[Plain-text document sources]
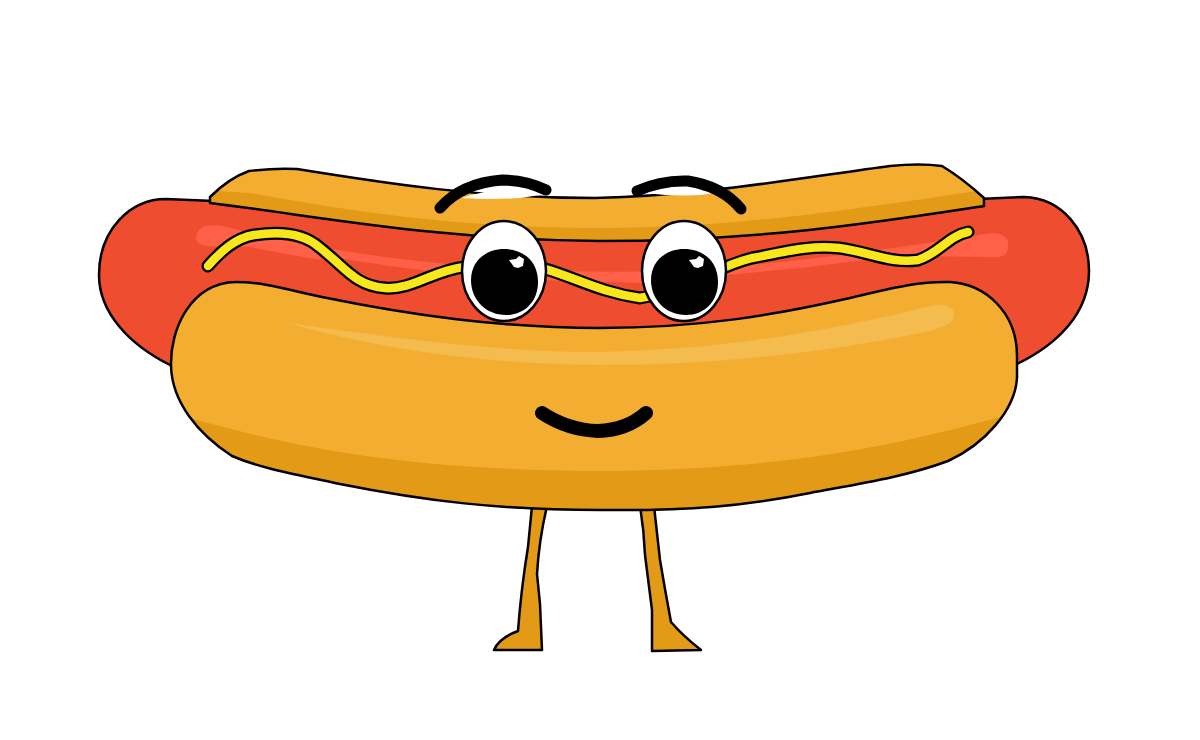
<!DOCTYPE html>
<html lang="en">
<head>
<meta charset="utf-8">
<title>Smiling hot dog</title>
<style>
:root {
  --paper: #ffffff;
  --ink: #000000;
  --bun: #f3ae32;
  --bun-shade: #e39a16;
  --bun-light: #f4bb4f;
  --sausage: #ee4d2f;
  --sausage-light: #ff6047;
  --mustard: #f8e71c;
}
html, body { margin: 0; width: 1200px; height: 740px; overflow: hidden; background: var(--paper); }
svg { display: block; }
.outline { fill: none; stroke: var(--ink); stroke-width: 2.5; stroke-linejoin: round; stroke-linecap: round; }
.bun { fill: var(--bun); }
.bun-shade { fill: var(--bun-shade); }
.bun-light { fill: var(--bun-light); }
.sausage { fill: var(--sausage); }
.sausage-light { fill: var(--sausage-light); }
.leg { fill: var(--bun-shade); stroke: var(--ink); stroke-width: 2.5; stroke-linejoin: round; }
.mustard-edge, .mustard-fill { fill: none; stroke-linecap: round; stroke-linejoin: round; }
.mustard-edge { stroke: var(--ink); stroke-width: 13; }
.mustard-fill { stroke: var(--mustard); stroke-width: 8.5; }
.eye-white { fill: var(--paper); stroke: var(--ink); stroke-width: 2.5; }
.pupil { fill: var(--ink); }
.glint { fill: var(--paper); }
.brow, .smile { fill: none; stroke: var(--ink); stroke-linecap: round; stroke-linejoin: round; }
.brow { stroke-width: 11; }
.smile { stroke-width: 14; }
</style>
</head>
<body>
<svg width="1200" height="740" viewBox="0 0 1200 740" role="img" aria-label="Cartoon hot dog with a smiling face and two legs">
  <defs>
    <path id="back-bun" d="M210 197C221 186 235 176 249 171C265 169 280 168 297 169C390 184 480 198 595 198C700 196 800 178 890 166Q920 163 942 166Q962 178 984 198L984 206C880 222 760 241 600 241C440 240 330 218 210 203Z"/>
    <path id="front-bun" d="M171 366C170 330 190 283 236 282C266 282 292 291 322 297C410 315 500 328 600 328C700 328 775 315 850 298C885 290 915 281 950 282C985 284 1017 312 1017 356L1017 378C1015 410 985 444 948 461C905 477 858 484 810 493C745 506 690 511 600 510C500 510 425 501 340 484C300 475 262 469 232 456C198 434 172 402 171 366Z"/>
    <path id="mustard" d="M208 266C222 250 236 238 254 235C280 231 303 233 319 247C345 267 355 286 385 288C412 290 432 271 464 267L510 263C560 266 585 290 640 298L690 288C710 272 730 264 752 258C785 252 808 245 839 248C870 252 890 264 918 260C940 253 948 236 968 232"/>
    <clipPath id="back-bun-clip"><use href="#back-bun"/></clipPath>
    <clipPath id="front-bun-clip"><use href="#front-bun"/></clipPath>
    <g id="eye">
      <ellipse class="eye-white" cx="0" cy="0" rx="42" ry="50"/>
      <path class="pupil" d="M-33 9C-33-10-18-22 0-22C19-22 34-10 34 11C34 31 20 44 2 44C-18 44-33 29-33 9Z"/>
      <path class="glint" d="M5-11L12-12L15-15L20-12L19-5L14-3L10-4Z"/>
    </g>
  </defs>

  <g id="legs">
    <path class="leg" d="M532 506L528 547Q521 590 518 631Q499 638 494 650H542L540 604L537 574Q539 540 547 506Z"/>
    <path class="leg" d="M640 506Q644 530 645 555L652 610V651L701 650Q683 636 671 622Q665 590 660 560L654 506Z"/>
  </g>

  <g id="sausage">
    <path class="sausage" d="M170 365C130 345 99 313 99 275C99 230 130 199 166 199L214 201C330 219 440 240 600 241C750 241 860 222 978 199L1024 197C1062 198 1089 231 1089 271C1089 313 1058 344 1017 364L950 300L600 345L236 300Z"/>
    <path class="sausage-light" d="M196 237C198 224 212 223 230 228C320 250 430 267 560 271C700 276 840 257 985 234C1003 231 1010 238 1008 248C1007 257 1000 258 985 257L920 256C830 268 720 284 640 283C480 282 340 266 250 247C222 245 196 251 196 237Z"/>
    <path class="sausage" d="M318 255L390 266L470 276L540 280L640 283L800 268L890 257L930 261L800 300H350Z"/>
    <path class="outline" d="M170 365C130 345 99 313 99 275C99 230 130 199 166 199L214 201M978 199L1024 197C1062 198 1089 231 1089 271C1089 313 1058 344 1017 364"/>
  </g>

  <g id="bun-behind">
    <use href="#back-bun" class="bun"/>
    <path class="bun-shade" clip-path="url(#back-bun-clip)" d="M200 190L250 193C350 211 460 228 600 228C740 227 840 211 990 189V250H200Z"/>
    <use href="#back-bun" class="outline"/>
  </g>

  <g id="mustard-line">
    <use href="#mustard" class="mustard-edge"/>
    <use href="#mustard" class="mustard-fill"/>
  </g>

  <g id="bun-in-front">
    <use href="#front-bun" class="bun"/>
    <path class="bun-shade" clip-path="url(#front-bun-clip)" d="M160 412L194 419C290 446 400 470 600 471C780 470 890 447 1000 417L1030 406V520H160Z"/>
    <path class="bun-light" d="M288 323C400 339 500 352 600 352C720 350 830 331 930 306C943 303 954 306 954 314C954 324 943 327 930 331C830 352 720 365 600 365C480 364 380 349 288 323Z"/>
    <use href="#front-bun" class="outline"/>
  </g>

  <g id="face">
    <path class="glint" d="M462 198Q500 184 540 195L520 198Q490 200 462 198ZM644 193Q680 183 714 193Q690 198 644 193Z"/>
    <path class="brow" d="M440 208Q462 183 502 180Q526 180 546 190"/>
    <path class="brow" d="M637 191Q661 180 688 181Q722 186 741 209"/>
    <use href="#eye" x="504" y="271"/>
    <use href="#eye" x="684" y="271"/>
    <path class="smile" d="M542 413Q568 430 598 431Q627 430 646 413"/>
  </g>
</svg>
</body>
</html>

▶ Exercise aim: Only the lines above starting at the line that holds "var(--paper); stroke: var(--ink);" and ending at the line that holds "197C221 186 235" are to be repeated, exactly and in full.

▶ Solution:
.eye-white { fill: var(--paper); stroke: var(--ink); stroke-width: 2.5; }
.pupil { fill: var(--ink); }
.glint { fill: var(--paper); }
.brow, .smile { fill: none; stroke: var(--ink); stroke-linecap: round; stroke-linejoin: round; }
.brow { stroke-width: 11; }
.smile { stroke-width: 14; }
</style>
</head>
<body>
<svg width="1200" height="740" viewBox="0 0 1200 740" role="img" aria-label="Cartoon hot dog with a smiling face and two legs">
  <defs>
    <path id="back-bun" d="M210 197C221 186 235 176 249 171C265 169 280 168 297 169C390 184 480 198 595 198C700 196 800 178 890 166Q920 163 942 166Q962 178 984 198L984 206C880 222 760 241 600 241C440 240 330 218 210 203Z"/>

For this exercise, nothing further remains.